White Sox starter Reynaldo López had himself a day against the Tigers on Sunday afternoon. The right-hander limited the opposition to an unearned run on two hits and three walks while striking out 14 batters over six innings. 14 strikeouts! In six innings!
It’s the second time a pitcher has struck out at least 14 batters in a start this season. Jacob deGrom also struck out 14 on April 3 against the Marlins. López is the first member of the White Sox to strike out at least 14 since Chris Sale in a complete game effort against the Mariners on August 26, 2016. The last pitcher to strike out at least 14 batters in six or fewer innings was Mike Fiers on August 14, 2014 against the Cubs.
Following Sunday’s effort, López now has a 6.03 ERA with 39 strikeouts and 17 walks in 31 1/3 innings this season.
Even Drellich of The Athletic reports that the Boston Red Sox are cutting the pay of team employees. Those cuts, which began to be communicated last night, apply to all employees making $50,000 or more. They are tiered cuts, with people making $50-99,000 seeing salary cut by 20%, those making $100k-$499,000 seeing $25% cuts and those making $500,000 or more getting 30% cuts.
Drellich reported that a Red Sox employee told him that “people are livid” over the fact that those making $100K are being treated the same way as those making $500K. And, yes, that does seem to be a pretty wide spread for similar pay cuts.
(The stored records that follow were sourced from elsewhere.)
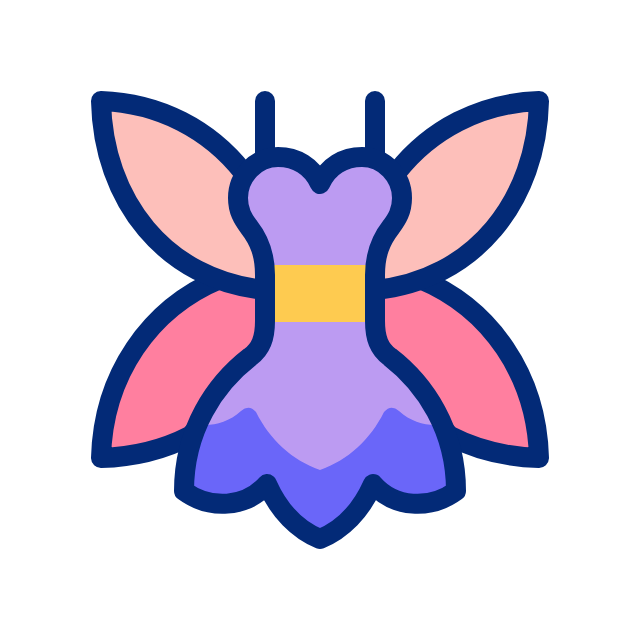
<!DOCTYPE html>
<html lang="en">
<head>
<meta charset="utf-8">
<title>Fairy dress icon</title>
<style>
:root {
  --paper: #ffffff;
  --outline: #032a77;
  --wing-upper: #fdbfba;
  --wing-lower: #ff7f9f;
  --dress: #bc9bf2;
  --hem: #6a66f9;
  --sash: #fecb50;
}
html, body { margin: 0; background: var(--paper); }
body { width: 640px; height: 640px; overflow: hidden; }
.icon { display: block; width: 640px; height: 640px; }
.outline { stroke: var(--outline); stroke-width: 20; stroke-linecap: round; stroke-linejoin: round; }
.wing-upper { fill: var(--wing-upper); }
.wing-lower { fill: var(--wing-lower); }
.dress { fill: var(--dress); }
.hem { fill: var(--hem); }
.sash { fill: var(--sash); }
.line { fill: none; }
</style>
</head>
<body>
<svg class="icon" viewBox="0 0 640 640" role="img" aria-label="Fairy dress with wings">
  <defs>
    <path id="dress-shape" d="M320 184C312 166 296 157 278 157C256 157 238 176 238 198C238 211 243 219 249 227C260 241 265 255 265 275V321C265 338 261 349 250 357C215 384 184 430 184 491C210 510 246 508 267 484C279 511 298 530 320 539C342 530 361 511 373 484C394 508 430 510 456 491C456 430 425 384 390 357C379 349 375 338 375 321V275C375 255 380 241 391 227C397 219 402 211 402 198C402 176 384 157 362 157C344 157 328 166 320 184Z"/>
    <clipPath id="dress-clip"><use href="#dress-shape"/></clipPath>
    <g id="wing-pair" class="outline">
      <path class="wing-lower" d="M101 458C103 375 150 308 220 279L265 290V360L190 436C163 450 132 457 101 458Z"/>
      <path class="wing-upper" d="M101 101C160 103 210 130 243 172L265 200V290C165 280 103 200 101 101Z"/>
      <path class="line" d="M265 101V160"/>
    </g>
  </defs>
  <use href="#wing-pair"/>
  <use href="#wing-pair" transform="translate(640 0) scale(-1 1)"/>
  <use class="dress" href="#dress-shape"/>
  <g clip-path="url(#dress-clip)">
    <rect class="sash" x="255" y="265" width="130" height="57"/>
    <path class="hem" d="M170 425H205C217 425 230 421 241 411Q249 404 256 412C270 440 292 460 320 470C348 460 370 440 384 412Q391 404 399 411C410 421 423 425 435 425H470V560H170Z"/>
  </g>
  <use class="outline line" href="#dress-shape"/>
</svg>
</body>
</html>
One would think that a team with as many analytically-oriented people on staff could perhaps break things down a bit more granularly.
Notable in all of this that the same folks who own the Red Sox — Fenway Sports Group — own Liverpool FC of the English Premier League, and that just last month Liverpool’s pay cut/employee furlough policies proved so unpopular that they led to a backlash and a subsequent reversal by the club. That came after intense criticism from Liverpool fan groups and local politicians. Sox owner John Henry must be confident that no such backlash will happen in Boston.
As we noted yesterday, The Kansas City Royals, who are not as financially successful as the Boston Red Sox, have not furloughed employees or cut pay as a result of baseball’s shutdown in the wake of the COVID-19 pandemic. Perhaps someone in Boston could call the Royals and ask them how they managed that.